■ **EXTRACTED DATA**
......

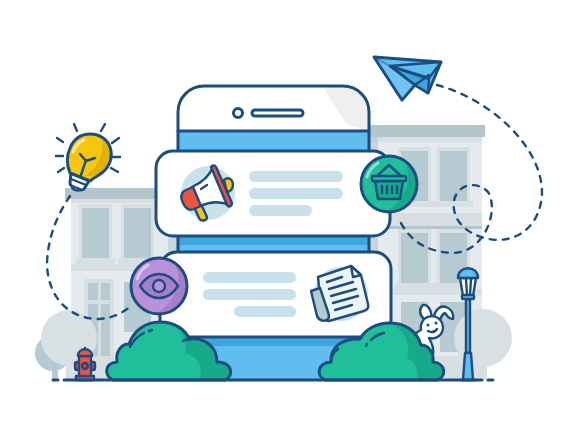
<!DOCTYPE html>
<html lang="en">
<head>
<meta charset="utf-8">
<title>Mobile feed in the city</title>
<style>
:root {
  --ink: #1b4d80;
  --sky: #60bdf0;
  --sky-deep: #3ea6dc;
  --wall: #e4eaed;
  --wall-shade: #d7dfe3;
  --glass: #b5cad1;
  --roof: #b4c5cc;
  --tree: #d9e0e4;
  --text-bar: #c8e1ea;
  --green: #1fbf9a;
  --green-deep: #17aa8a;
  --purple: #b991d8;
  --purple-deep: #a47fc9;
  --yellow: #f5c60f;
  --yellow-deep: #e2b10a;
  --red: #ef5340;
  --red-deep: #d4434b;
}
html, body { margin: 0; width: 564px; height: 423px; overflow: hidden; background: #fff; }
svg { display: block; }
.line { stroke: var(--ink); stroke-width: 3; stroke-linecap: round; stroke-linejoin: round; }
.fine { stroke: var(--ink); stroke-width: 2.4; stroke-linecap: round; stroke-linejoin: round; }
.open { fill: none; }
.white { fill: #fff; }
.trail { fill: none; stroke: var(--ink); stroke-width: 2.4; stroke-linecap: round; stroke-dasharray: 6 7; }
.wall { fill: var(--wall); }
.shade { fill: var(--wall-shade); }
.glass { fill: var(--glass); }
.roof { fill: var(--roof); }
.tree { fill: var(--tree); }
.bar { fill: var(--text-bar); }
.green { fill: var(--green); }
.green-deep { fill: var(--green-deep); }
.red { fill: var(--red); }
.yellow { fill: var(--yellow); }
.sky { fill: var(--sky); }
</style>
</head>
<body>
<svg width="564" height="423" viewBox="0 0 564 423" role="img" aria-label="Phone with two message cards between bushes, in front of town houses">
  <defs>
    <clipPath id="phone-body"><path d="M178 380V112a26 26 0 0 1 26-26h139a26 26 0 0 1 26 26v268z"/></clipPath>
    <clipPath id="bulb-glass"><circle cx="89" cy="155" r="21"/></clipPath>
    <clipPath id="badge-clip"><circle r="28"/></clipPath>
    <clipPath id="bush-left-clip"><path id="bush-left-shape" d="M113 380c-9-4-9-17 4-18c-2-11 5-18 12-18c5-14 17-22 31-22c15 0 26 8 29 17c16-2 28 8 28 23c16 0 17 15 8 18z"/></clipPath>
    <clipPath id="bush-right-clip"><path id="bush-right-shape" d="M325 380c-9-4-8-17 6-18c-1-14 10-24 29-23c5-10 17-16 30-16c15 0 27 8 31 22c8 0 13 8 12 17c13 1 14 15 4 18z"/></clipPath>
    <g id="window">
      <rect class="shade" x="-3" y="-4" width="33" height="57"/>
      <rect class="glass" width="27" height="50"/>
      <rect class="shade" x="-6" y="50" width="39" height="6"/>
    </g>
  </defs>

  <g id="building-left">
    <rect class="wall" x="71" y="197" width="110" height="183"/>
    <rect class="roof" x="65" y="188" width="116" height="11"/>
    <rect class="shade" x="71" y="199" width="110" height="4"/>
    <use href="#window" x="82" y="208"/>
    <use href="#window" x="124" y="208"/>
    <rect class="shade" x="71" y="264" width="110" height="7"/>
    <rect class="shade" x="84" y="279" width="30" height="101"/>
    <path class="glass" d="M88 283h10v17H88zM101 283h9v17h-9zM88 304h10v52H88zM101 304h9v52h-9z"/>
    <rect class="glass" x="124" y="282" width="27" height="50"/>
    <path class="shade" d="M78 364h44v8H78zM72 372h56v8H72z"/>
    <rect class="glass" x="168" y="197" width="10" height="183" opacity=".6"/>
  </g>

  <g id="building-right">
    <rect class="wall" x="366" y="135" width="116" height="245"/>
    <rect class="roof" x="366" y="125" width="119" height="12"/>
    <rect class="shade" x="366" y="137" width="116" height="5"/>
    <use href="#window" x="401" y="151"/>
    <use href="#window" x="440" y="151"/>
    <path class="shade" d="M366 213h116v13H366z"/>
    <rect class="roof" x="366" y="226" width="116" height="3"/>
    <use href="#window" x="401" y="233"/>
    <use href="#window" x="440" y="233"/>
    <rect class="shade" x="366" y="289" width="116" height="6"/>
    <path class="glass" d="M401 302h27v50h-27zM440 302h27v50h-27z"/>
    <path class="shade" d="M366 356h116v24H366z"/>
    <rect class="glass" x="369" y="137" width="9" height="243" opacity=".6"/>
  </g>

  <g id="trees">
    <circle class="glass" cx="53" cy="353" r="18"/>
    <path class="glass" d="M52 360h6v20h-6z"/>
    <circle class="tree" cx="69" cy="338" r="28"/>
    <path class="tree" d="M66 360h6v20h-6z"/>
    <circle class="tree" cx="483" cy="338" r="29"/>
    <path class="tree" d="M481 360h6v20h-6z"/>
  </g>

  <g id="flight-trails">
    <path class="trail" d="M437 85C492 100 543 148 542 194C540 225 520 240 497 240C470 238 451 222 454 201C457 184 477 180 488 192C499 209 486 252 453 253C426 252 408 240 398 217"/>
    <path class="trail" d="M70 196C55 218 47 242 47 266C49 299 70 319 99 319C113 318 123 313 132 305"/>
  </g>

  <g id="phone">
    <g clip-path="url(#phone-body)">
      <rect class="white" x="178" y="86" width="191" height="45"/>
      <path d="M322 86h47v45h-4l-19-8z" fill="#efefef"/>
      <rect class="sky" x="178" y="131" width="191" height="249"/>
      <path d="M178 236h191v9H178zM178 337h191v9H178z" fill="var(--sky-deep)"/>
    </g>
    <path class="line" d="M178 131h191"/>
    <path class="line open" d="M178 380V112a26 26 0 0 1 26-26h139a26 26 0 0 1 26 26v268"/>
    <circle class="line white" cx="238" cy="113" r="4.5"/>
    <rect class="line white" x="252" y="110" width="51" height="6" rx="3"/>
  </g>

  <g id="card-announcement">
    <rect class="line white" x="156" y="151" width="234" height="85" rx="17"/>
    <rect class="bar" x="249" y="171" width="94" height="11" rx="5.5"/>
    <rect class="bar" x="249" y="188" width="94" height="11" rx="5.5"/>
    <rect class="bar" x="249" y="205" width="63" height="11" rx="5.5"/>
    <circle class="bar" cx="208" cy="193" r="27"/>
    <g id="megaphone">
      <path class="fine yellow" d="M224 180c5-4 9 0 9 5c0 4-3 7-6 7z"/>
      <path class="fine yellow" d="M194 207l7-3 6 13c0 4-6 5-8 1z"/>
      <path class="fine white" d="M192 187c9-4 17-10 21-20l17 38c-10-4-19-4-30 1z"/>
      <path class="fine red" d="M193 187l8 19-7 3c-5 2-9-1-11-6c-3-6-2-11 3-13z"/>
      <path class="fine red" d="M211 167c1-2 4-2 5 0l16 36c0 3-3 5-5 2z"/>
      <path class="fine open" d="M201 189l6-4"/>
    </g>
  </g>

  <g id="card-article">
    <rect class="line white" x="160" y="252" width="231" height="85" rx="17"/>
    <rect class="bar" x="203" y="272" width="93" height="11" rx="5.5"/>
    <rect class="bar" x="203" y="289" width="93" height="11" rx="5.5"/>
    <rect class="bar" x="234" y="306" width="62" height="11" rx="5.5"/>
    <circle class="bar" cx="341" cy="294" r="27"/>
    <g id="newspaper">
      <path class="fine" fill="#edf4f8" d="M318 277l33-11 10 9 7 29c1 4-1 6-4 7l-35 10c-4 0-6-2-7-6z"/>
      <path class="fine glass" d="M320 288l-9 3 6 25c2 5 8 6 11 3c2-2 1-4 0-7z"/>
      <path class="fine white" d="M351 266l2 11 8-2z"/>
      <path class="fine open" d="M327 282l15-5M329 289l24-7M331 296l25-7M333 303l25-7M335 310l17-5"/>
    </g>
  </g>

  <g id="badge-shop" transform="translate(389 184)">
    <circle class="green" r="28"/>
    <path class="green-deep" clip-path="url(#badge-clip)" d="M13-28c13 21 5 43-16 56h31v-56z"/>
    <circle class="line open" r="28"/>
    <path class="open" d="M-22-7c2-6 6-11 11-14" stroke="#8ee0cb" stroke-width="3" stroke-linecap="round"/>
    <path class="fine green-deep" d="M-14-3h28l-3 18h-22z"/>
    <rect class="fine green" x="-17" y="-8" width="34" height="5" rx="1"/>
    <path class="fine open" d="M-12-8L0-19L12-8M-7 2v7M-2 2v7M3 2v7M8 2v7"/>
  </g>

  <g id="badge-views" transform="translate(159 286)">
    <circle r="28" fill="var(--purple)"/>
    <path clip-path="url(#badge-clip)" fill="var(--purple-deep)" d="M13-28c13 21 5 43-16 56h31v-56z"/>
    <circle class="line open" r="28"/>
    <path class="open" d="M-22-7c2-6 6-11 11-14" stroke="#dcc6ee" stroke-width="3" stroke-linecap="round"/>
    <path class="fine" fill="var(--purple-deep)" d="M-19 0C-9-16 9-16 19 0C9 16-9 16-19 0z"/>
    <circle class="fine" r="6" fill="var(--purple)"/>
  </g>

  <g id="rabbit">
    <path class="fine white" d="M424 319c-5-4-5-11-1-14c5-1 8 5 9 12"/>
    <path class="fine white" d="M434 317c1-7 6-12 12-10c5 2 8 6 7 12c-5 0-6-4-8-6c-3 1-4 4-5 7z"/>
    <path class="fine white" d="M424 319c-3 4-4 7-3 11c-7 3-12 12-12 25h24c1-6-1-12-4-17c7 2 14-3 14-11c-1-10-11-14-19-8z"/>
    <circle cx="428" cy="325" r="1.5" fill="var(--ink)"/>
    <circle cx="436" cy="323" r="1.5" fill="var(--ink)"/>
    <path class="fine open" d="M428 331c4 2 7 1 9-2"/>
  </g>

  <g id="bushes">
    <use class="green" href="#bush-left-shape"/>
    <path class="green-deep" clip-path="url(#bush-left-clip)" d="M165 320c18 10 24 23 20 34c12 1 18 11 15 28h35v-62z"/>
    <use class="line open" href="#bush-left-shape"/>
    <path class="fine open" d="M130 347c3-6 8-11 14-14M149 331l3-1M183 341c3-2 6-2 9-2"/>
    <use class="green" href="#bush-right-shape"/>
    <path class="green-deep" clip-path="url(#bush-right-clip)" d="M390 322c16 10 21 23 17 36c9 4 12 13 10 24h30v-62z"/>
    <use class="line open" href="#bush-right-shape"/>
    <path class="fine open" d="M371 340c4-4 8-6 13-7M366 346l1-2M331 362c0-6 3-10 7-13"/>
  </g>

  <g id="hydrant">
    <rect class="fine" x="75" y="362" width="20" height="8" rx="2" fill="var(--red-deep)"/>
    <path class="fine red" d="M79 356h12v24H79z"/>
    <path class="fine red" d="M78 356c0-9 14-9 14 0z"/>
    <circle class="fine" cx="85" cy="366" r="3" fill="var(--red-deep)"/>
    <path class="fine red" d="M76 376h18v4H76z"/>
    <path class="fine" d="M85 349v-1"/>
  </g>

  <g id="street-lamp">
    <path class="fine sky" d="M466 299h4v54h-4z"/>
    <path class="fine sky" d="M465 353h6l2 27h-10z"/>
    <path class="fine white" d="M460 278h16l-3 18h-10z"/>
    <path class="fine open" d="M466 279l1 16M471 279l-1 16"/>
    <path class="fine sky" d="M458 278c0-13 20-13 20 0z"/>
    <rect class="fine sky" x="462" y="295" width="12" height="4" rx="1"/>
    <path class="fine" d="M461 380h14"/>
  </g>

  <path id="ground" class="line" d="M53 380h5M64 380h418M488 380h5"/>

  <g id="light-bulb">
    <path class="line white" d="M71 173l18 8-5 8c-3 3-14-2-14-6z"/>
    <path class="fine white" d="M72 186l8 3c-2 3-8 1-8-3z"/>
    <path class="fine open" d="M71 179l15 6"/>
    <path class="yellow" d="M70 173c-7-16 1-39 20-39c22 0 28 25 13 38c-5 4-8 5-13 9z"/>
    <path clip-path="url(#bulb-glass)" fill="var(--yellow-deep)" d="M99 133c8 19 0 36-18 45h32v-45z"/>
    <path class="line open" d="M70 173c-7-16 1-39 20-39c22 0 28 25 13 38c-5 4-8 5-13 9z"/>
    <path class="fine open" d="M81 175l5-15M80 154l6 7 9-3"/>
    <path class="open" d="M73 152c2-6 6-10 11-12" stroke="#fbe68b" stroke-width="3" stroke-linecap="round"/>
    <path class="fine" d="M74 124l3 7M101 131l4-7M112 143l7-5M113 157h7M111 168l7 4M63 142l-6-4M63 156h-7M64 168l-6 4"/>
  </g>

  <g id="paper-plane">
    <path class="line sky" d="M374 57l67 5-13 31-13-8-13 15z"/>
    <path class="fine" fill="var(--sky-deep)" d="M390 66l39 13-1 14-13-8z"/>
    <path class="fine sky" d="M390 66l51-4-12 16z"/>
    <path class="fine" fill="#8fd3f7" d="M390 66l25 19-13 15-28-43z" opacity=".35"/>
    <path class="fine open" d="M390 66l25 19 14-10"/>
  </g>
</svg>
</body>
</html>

......

■ **HOW TO COMPLETE THIS TASK**
If a line in the records contains the word "text", copy it out.

■ **SOLUTION TO THE EXERCISE**
  --text-bar: #c8e1ea;
.bar { fill: var(--text-bar); }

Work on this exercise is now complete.